The Malian woman Fatoumata Diawara (everyone calls her Fatou) was born in 1982. From childhood she danced in her father’s troupe; It met with great success by performing the extravagant dance didadi of Wassoulou, the country of its ancestors in West Mali. Of a very independent nature, at her adolescence she refuses to go to school and her parents decide to send her - it is an African tradition - to live with one of her aunts in Bamako. She will not see her father and mother for nearly ten years.
Some time after her arrival, Fatou finds herself on a movie set, taking care of her aunt’s baby, who is an actress. Seduced by his beauty, the director entrusts to him a reply in the Power of the women. This led Sheikh Omar Sissoko to entrust him with one of the main roles of his film Genesis in 1999. She plays alongside comedian Sotigui Kouyaté who becomes a reference in her career.
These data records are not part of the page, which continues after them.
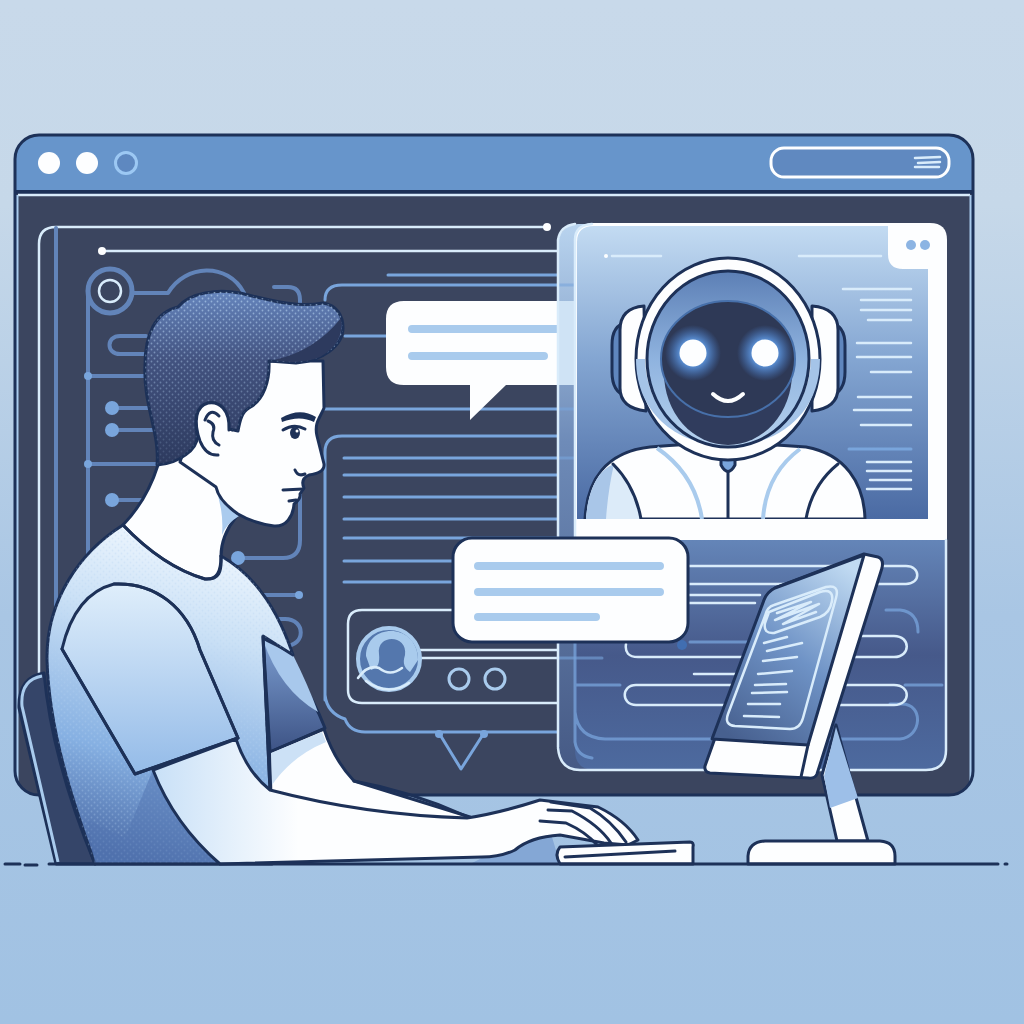
<!DOCTYPE html>
<html lang="en">
<head>
<meta charset="utf-8">
<title>Chatting with an assistant</title>
<style>
:root{--navy:#1d3158;--panel:#3b455f;--bar:#6795cb;--sky:#79a5dc;--pale:#a9cbed;--ice:#d9ecfb;--white:#fdfeff}
html,body{margin:0;width:1024px;height:1024px;overflow:hidden;background:#b7cfe5}
svg{display:block}
.ink{stroke:var(--navy);stroke-width:3;stroke-linecap:round;stroke-linejoin:round}
.none{fill:none}
.wire{fill:none;stroke:var(--sky);stroke-width:3;stroke-linecap:round;stroke-linejoin:round}
.trace{fill:none;stroke:#6284b9;stroke-width:4;stroke-linecap:round;stroke-linejoin:round}
.glow{fill:none;stroke:var(--ice);stroke-width:2.5;stroke-linecap:round;stroke-linejoin:round}
.bubble-text{fill:none;stroke:var(--pale);stroke-width:8;stroke-linecap:round}
.white{fill:var(--white)}
.dot{fill:var(--sky)}
</style>
</head>
<body>
<svg width="1024" height="1024" viewBox="0 0 1024 1024" role="img" aria-label="A man at a computer chats with a friendly robot in a browser window">
<defs>
<linearGradient id="backdrop" x2="0" y2="1"><stop stop-color="#c8d9ea"/><stop offset=".2" stop-color="#c6d8e9"/><stop offset=".6" stop-color="#a9c6e4"/><stop offset="1" stop-color="#a1c2e3"/></linearGradient>
<linearGradient id="call" x2="0" y2="1"><stop stop-color="#c3dbf2"/><stop offset=".45" stop-color="#84a6d2"/><stop offset="1" stop-color="#4a6aa3"/></linearGradient>
<linearGradient id="lower" x2="0" y2="1"><stop stop-color="#6485b8"/><stop offset=".5" stop-color="#46598a"/><stop offset="1" stop-color="#4d6a9f"/></linearGradient>
<linearGradient id="edge" x2="0" y2="1"><stop stop-color="#b9d4ef"/><stop offset=".4" stop-color="#6e8bb8"/><stop offset="1" stop-color="#465a85"/></linearGradient>
<linearGradient id="hair" x2="0" y2="1"><stop stop-color="#6585bd"/><stop offset=".4" stop-color="#42527f"/><stop offset="1" stop-color="#2d3a5e"/></linearGradient>
<linearGradient id="shirt" x1=".6" y1="0" x2=".4" y2="1"><stop stop-color="#f3f9ff"/><stop offset=".3" stop-color="#cbe1f6"/><stop offset=".7" stop-color="#86b0e2"/><stop offset="1" stop-color="#4a6aa6"/></linearGradient>
<linearGradient id="sleeve" x2="0" y2="1"><stop stop-color="#dfeefb"/><stop offset="1" stop-color="#94bbe8"/></linearGradient>
<linearGradient id="shade" x2="0" y2="1"><stop stop-color="#7d9fd2"/><stop offset="1" stop-color="#3d5385"/></linearGradient>
<linearGradient id="arm" x2="1" y2="0"><stop stop-color="#c8e0f7"/><stop offset=".3" stop-color="#fdfeff"/></linearGradient>
<linearGradient id="screen" x1=".8" y1="0" x2=".2" y2="1"><stop stop-color="#c0daf2"/><stop offset=".5" stop-color="#6f93c6"/><stop offset="1" stop-color="#47608f"/></linearGradient>
<linearGradient id="visor" x2="0" y2="1"><stop stop-color="#5c7fb5"/><stop offset=".5" stop-color="#8fb3df"/><stop offset="1" stop-color="#b7d3ef"/></linearGradient>
<radialGradient id="eye-glow"><stop offset=".35" stop-color="#69a8f4"/><stop offset="1" stop-color="#4a84d8" stop-opacity="0"/></radialGradient>
<pattern id="grain" width="6" height="6" patternUnits="userSpaceOnUse"><circle cx="1.5" cy="1.5" r=".9" fill="#b5d2f0"/><circle cx="4.5" cy="4.5" r=".9" fill="#b5d2f0"/></pattern>
<linearGradient id="fade" x2="0" y2="1"><stop stop-color="#fff" stop-opacity=".65"/><stop offset="1" stop-color="#fff" stop-opacity=".12"/></linearGradient>
<mask id="grain-fade" maskContentUnits="objectBoundingBox"><rect width="1" height="1" fill="url(#fade)"/></mask>
<clipPath id="window-clip"><rect x="15" y="135" width="958" height="660" rx="24"/></clipPath>
<clipPath id="call-clip"><rect x="577" y="224" width="351" height="295"/></clipPath>
<path id="hair-shape" d="M157 465C160 433 143 405 145 365C145 335 155 312 178 307C190 292 218 289 240 293C270 300 295 308 323 303C337 305 343 316 343 328C343 346 322 361 296 363L269 361C270 380 264 400 249 408C242 412 240 420 238 431L229 429C229 410 220 401 208 403C197 406 194 418 197 435C199 449 178 464 157 465Z"/>
<path id="torso" d="M123 525C80 552 46 600 47 660C49 730 72 800 95 864H272L270 790L263 636L293 655C278 610 255 575 221 556C221 572 217 580 205 579C174 570 145 548 123 525Z"/>
</defs>

<rect id="background" width="1024" height="1024" fill="url(#backdrop)"/>

<g id="browser-window">
<g clip-path="url(#window-clip)">
<rect x="15" y="135" width="958" height="660" fill="var(--panel)"/>
<rect x="15" y="135" width="958" height="57" fill="var(--bar)"/>
<path d="M15 192H973" stroke="var(--navy)" stroke-width="4"/>
<path d="M18 195H970" stroke="var(--ice)" stroke-width="2.5"/>
<path d="M17 195V790M971 195V790" stroke="var(--pale)" stroke-width="3"/>
</g>
<rect class="ink none" x="15" y="135" width="958" height="660" rx="24"/>
<circle class="white" cx="49" cy="163" r="11"/><circle class="white" cx="87" cy="163" r="11"/>
<circle cx="126" cy="163" r="10.5" fill="#5e88c0" stroke="#9cc8f3" stroke-width="3"/>
<rect x="771" y="148" width="178" height="29" rx="13" fill="#6089c0" stroke="var(--white)" stroke-width="3"/>
<path class="glow" d="M915 158L940 157M918 163L940 162M915 167L939 167"/>
</g>

<g id="circuit-panel">
<path class="glow" d="M39 680V244Q39 227 56 227H546M102 251H570"/>
<circle class="white" cx="547" cy="227" r="4"/><circle class="white" cx="102" cy="251" r="4"/>
<path class="trace" d="M56 228V640M88 295V600M133 293H168C185 264 228 262 244 293M274 287H288Q300 287 300 300V540Q300 558 283 558H240M146 336H120C106 336 106 354 120 354H150M88 376H150M112 408H156M112 430H156M88 464H160M112 500H150M262 595H298M270 619H285C306 619 306 646 285 646"/>
<circle cx="110" cy="291" r="22" fill="var(--panel)" stroke="#6284b9" stroke-width="5"/>
<circle cx="110" cy="291" r="11" class="glow"/>
<g class="dot"><circle cx="88" cy="376" r="4"/><circle cx="112" cy="408" r="7"/><circle cx="112" cy="430" r="7"/><circle cx="88" cy="464" r="4"/><circle cx="112" cy="500" r="7"/><circle cx="238" cy="558" r="7"/><circle cx="299" cy="595" r="4"/></g>
<path class="wire" d="M325 300Q325 285 342 285H575M388 275H572M345 336H388M325 409H575M325 700V452Q325 436 342 436H575M325 695Q327 713 345 719Q350 732 365 732H575M344 458H575M344 475H575M344 497H575M344 519H575M344 538H575M344 561H460M344 582H460"/>
<path d="M439 733L461 769L484 733" class="wire"/>
<circle class="dot" cx="439" cy="734" r="4"/><circle class="dot" cx="484" cy="734" r="4"/>
<path class="glow" d="M575 703H362Q348 703 348 690V624Q348 610 362 610H460M418 650H575M418 658H575"/>
<g id="avatar">
<circle cx="389" cy="659" r="31" fill="#5477ad" stroke="var(--pale)" stroke-width="4"/>
<path d="M366 656C366 622 418 622 418 660L410 672C405 668 402 664 405 655C408 634 376 634 379 654C380 663 378 668 371 670Z" fill="var(--pale)"/>
<path class="glow" d="M358 678Q368 664 379 668Q390 677 402 668M366 681Q388 697 409 683"/>
</g>
<g fill="var(--panel)" stroke="var(--pale)" stroke-width="3"><circle cx="459" cy="679" r="10"/><circle cx="495" cy="679" r="10"/></g>
</g>

<g id="first-message">
<path class="white" d="M404 301H575V385H506L470 420V385H404Q386 385 386 367V319Q386 301 404 301Z"/>
<path class="bubble-text" d="M412 329H575M412 356H544"/>
</g>

<g id="video-call">
<rect x="558" y="224" width="388" height="546" rx="20" fill="url(#edge)"/>
<path d="M575 540H946V750Q946 770 926 770H595Q575 770 575 750Z" fill="url(#lower)"/>
<path d="M558 301H575V385H558Z" fill="#cfe3f5"/>
<path class="wire" opacity=".6" d="M558 285H596M558 409H597M558 458H575M558 538H575M558 658H602"/>
<path class="white" d="M594 223H930Q947 223 947 240V540H575V242Q575 223 594 223Z"/>
<path d="M577 519V242Q577 226 594 226H888V254Q888 269 903 269H928V519Z" fill="url(#call)"/>
<path class="glow" d="M575 540V240Q575 225 592 224M558 747V240Q560 226 575 224M558 748Q560 770 580 770H926Q946 770 946 750V540"/>
<circle fill="#8cb4e3" cx="911" cy="245" r="5"/><circle fill="#8cb4e3" cx="925" cy="245" r="5"/>
<path class="glow" d="M612 256H661M799 256H881M843 289H911M861 300H911M861 310H911M868 320H911M857 343H911M857 357H911M871 372H911M858 397H911M854 410H911M861 425H911M867 462H911M867 471H911M870 480H911M867 489H911"/>
<path class="wire" d="M849 449H911"/><circle class="white" cx="606" cy="256" r="2"/>
<path class="wire" d="M575 540V742Q577 756 592 758M575 712Q578 738 605 739H900C922 737 924 704 902 704H890M886 610H900Q918 612 918 632M690 642H750M575 685H620M905 685H942" opacity=".75"/>
<path class="glow" d="M686 566H906C921 566 921 584 906 584H686M686 595H760M686 603H755M626 644Q624 657 638 657H894C911 657 911 636 894 636H848M740 685H636C621 685 621 705 636 705H894C911 705 911 685 894 685H833M694 674H740"/>
<circle cx="682" cy="645" r="5" fill="#416eb1"/>
</g>

<g id="robot">
<g clip-path="url(#call-clip)">
<path class="ink white" d="M585 519C587 480 606 452 650 447Q727 440 806 447C845 454 864 483 865 519Z"/>
<path d="M586 519C588 490 598 470 614 464Q636 486 640 519Z" fill="#dcebf9"/><path d="M586 519C588 490 598 470 614 464Q608 490 606 519Z" fill="#a9c6e8"/>
<path class="ink none" d="M613 464Q635 486 641 519M838 464Q812 485 806 519M728 472V519"/>
<path d="M657 448Q695 474 702 519M800 449Q766 474 763 519" fill="none" stroke="var(--pale)" stroke-width="4"/>
<path class="ink" d="M721 457H735V465Q728 478 721 465Z" fill="var(--sky)"/>
</g>
<g id="headphones" class="ink">
<path d="M626 323Q612 325 612 345V372Q612 392 626 396Z" fill="#5f86be"/><path d="M830 323Q845 325 845 345V372Q845 392 830 396Z" fill="#5f86be"/>
<path class="white" d="M644 306Q620 308 620 330V388Q620 408 646 411ZM812 306Q838 308 838 330V388Q838 408 812 411Z"/>
</g>
<ellipse class="ink white" cx="728" cy="359" rx="92" ry="101"/>
<path d="M636 359C636 475 820 475 820 359L811 359C808 470 648 470 645 359Z" fill="#a5c4e8"/>
<ellipse class="ink" cx="728" cy="359" rx="81" ry="88" fill="url(#visor)"/>
<ellipse cx="728" cy="373" rx="64" ry="72" fill="#303c5d"/>
<ellipse cx="728" cy="359" rx="67" ry="58" fill="#2e3956" stroke="#4770aa" stroke-width="2"/>
<circle cx="693" cy="353" r="28" fill="url(#eye-glow)"/><circle cx="765" cy="353" r="28" fill="url(#eye-glow)"/>
<circle class="white" cx="693" cy="353" r="13.5"/><circle class="white" cx="765" cy="353" r="13.5"/>
<path d="M713 394Q728 408 743 394" fill="none" stroke="var(--white)" stroke-width="4" stroke-linecap="round"/>
</g>

<g id="second-message">
<rect class="ink white" x="453" y="538" width="235" height="104" rx="19"/>
<path class="bubble-text" d="M478 566H660M478 592H660M478 617H596"/>
</g>

<g id="monitor">
<path class="ink white" d="M822 775L837 841H868L836 725Z"/>
<path d="M824 776L830 808L858 798L836 727Z" fill="#9dbfe8"/>
<path class="ink white" d="M765 841H880Q895 842 895 856V864H748V856Q749 842 765 841Z"/>
<path class="ink white" d="M864 554L878 557Q884 559 882 568L817 774Q815 779 808 778L710 773Q704 772 705 766L764 601Q767 592 775 588Z"/>
<path class="ink" d="M864 555L808 745L712 739L764 600Q767 592 775 588Z" fill="url(#screen)"/>
<path class="ink none" d="M808 745L801 777"/>
<path class="glow" d="M774 605L826 587Q840 584 836 598L803 718Q800 729 790 729L735 726Q724 725 728 714L765 616Q767 607 774 605ZM769 612L820 592Q834 588 832 601Q830 613 820 617L774 633Q763 634 765 623Z"/>
<path class="glow" d="M777 613L811 602L775 620L819 604L783 624L816 612M764 643L787 637M767 651L802 643M763 661L797 657M758 674L792 671M755 685L786 684M752 693L787 692M748 704L780 704M744 716L779 717"/>
</g>

<g id="chair">
<path class="ink" d="M44 673Q18 677 19 708L56 864H95Q52 760 44 673Z" fill="#354569"/>
<path d="M42 676Q20 680 22 706L58 862" fill="none" stroke="var(--pale)" stroke-width="3"/>
</g>

<g id="man">
<path class="ink" d="M263 637Q302 670 325 728L270 752Z" fill="url(#shade)"/>
<path d="M263 640L293 655Q308 685 318 712Q280 690 263 640Z" fill="#a8c8ec"/>
<path class="ink white" d="M270 752L324 729Q334 760 354 781L470 817L455 850H272Z"/>
<path d="M271 753L322 732L326 742Q292 756 272 785Z" fill="#cce1f6"/>
<path class="white" d="M160 462Q148 498 123 525C145 548 174 570 205 579C219 580 222 572 221 556Q220 535 235 517L217 440Z"/>
<path class="ink none" d="M158 465Q147 500 123 525M221 556Q221 536 236 517"/>
<path d="M215 487Q220 503 239 516Q226 524 222 535Q224 510 215 487Z" fill="#aacbee"/>
<path class="ink white" d="M269 361H323L324 408C320 418 314 423 317 436L324 464Q325 473 309 475Q300 479 304 488L300 494Q301 499 294 504C293 517 286 527 274 526Q253 523 238 514Q219 501 216 487L180 462L200 400L232 430Z"/>
<use href="#hair-shape" class="ink" fill="url(#hair)"/>
<use href="#hair-shape" fill="url(#grain)" mask="url(#grain-fade)"/>
<path d="M274 360Q315 351 341 318Q345 343 320 357Q300 365 274 360Z" fill="#2d3a5e"/>
<path class="ink white" d="M229 430C230 409 219 401 208 403C196 406 193 421 200 441Q206 456 218 455"/>
<path class="ink none" d="M205 420Q210 407 219 416M208 421Q216 424 213 432Q211 441 219 445" stroke-width="2"/>
<path d="M281 418Q300 407 316 417L314 422Q300 415 282 422Z" fill="var(--navy)"/>
<path class="ink none" d="M283 430Q294 423 305 429"/><ellipse cx="295" cy="433" rx="5" ry="6" fill="var(--navy)"/><circle class="white" cx="297" cy="431" r="1.5"/>
<path class="ink none" d="M295 470Q298 477 305 474M283 490L303 489M289 501L296 500"/>
<use href="#torso" class="ink" fill="url(#shirt)"/>
<use href="#torso" fill="url(#grain)" opacity=".3"/>
<path d="M152 772L220 864H95L88 820L125 838Z" fill="#5577b2" opacity=".55"/>
<path class="ink none" d="M123 525C145 548 174 570 205 579C219 580 222 572 221 556M263 637L270 790"/>
<path class="ink" d="M114 584C155 582 187 607 200 650L238 738L135 774L62 649Q75 594 114 584Z" fill="url(#sleeve)" stroke="none"/>
<path class="ink none" d="M114 584C155 582 187 607 200 650L238 738L135 774L62 649"/>
<path d="M482 858Q510 830 552 837L560 864H470Z" fill="#84a7d5"/>
<path class="ink" d="M153 770L236 739Q247 772 270 790Q365 815 467 818Q500 813 540 800L598 807Q625 820 638 840L628 845L604 843L560 835Q530 837 515 850Q500 857 482 857Q350 861 220 864Q174 824 153 770Z" fill="url(#arm)"/>
<path class="ink none" d="M354 781Q410 791 466 816M548 810L572 811Q599 825 611 843M540 821L566 823Q586 832 597 845M551 802L590 808Q611 820 626 842"/>
</g>

<g id="desk">
<path class="ink white" d="M560 847L690 842Q694 842 693 847V864H560Q554 854 560 847Z"/>
<path class="ink none" d="M565 857L675 851"/>
<path class="ink none" d="M5 864H20M25 865H37M49 864H998M1005 864H1007"/>
</g>
</svg>
</body>
</html>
At the age of eighteen, Fatou went to Paris to play the theater in Antigone by Sophocles directed by Kouyaté. After filming with the troupe, she returned to Mali in 2001 for the shooting of Sia, a film in which she starred and told the story of a legendary female figure from West Africa. It has achieved phenomenal success in many countries; For many Malians, Guineans, Senegalese and Burkinabe, Fatou IS Sia. But despite the proposals of roles that flock, her family wants her to settle and get married … Fatou is then forced to announce on television that she abandons her acting career.
In 2002, the director of the Royal de Luxe company comes to Bamako to offer him a role in his new show. But in Mali a single woman does not have more rights than a minor, and permission to leave is denied by her family. After reflecting, Fatou decides to flee and manages to board a plane, narrowly avoiding the police who are kidnapped by his family for “kidnapping”.
With Royal de Luxe Fatou plays around the world. During rehearsals and moments of calm, she amuses herself in humming in the wings; On hearing it, the director soon made her sing during the shows. Encouraged by the reception of the public, she began between tours to perform in Parisian clubs. There she meets the Malian musician and producer Cheikh Tidiane Seck, who returns her to Mali to perform the choruses on the albums he produces for Oumou Sangaré (Seya) and Dee Dee Bridgewater (Red Earth). Fatou also participates in the tours.
On his return to France, pushed by Rokia Traoré who also encourages him to play guitar, Fatou plays the role of Karaba in the musical Kirikou and Karaba. She tells with a smile: A Malian girl with an acoustic guitar, it was a marvelous and audacious thing. Why should the guitar be reserved for men? Fatou learns the six strings self-taught and begins to write songs. This is where she understands that music is her true passion and that she decides to devote herself to it fully. She records models on which she sings and plays all the instruments. Oumou Sangaré presents it to the World Circuit label, the recording of her first album can begin … Her album Fatou was released in October 2011.
Between sessions of recordings and his first concerts, Fatou finds however, time to participate in the project Africa Express by Damon Albarn, not forgetting AfroCubism and the project Imagine of Herbie Hancock and the new album of Bobby Womack.
In January 2013 in response to the situation in Mali, Fatoumata Diawara brought together some forty renowned Malian musicians to record the song “Mali Ko”. Among others, Amadou & Mariam, Oumou Sangare, Bassekou Kouyate, Vieux Farka Touré, Toumani Diabaté, Khaira Arby, Kasse Mady Diabaté, Tiken Jah Fakoly, Habib Koité ..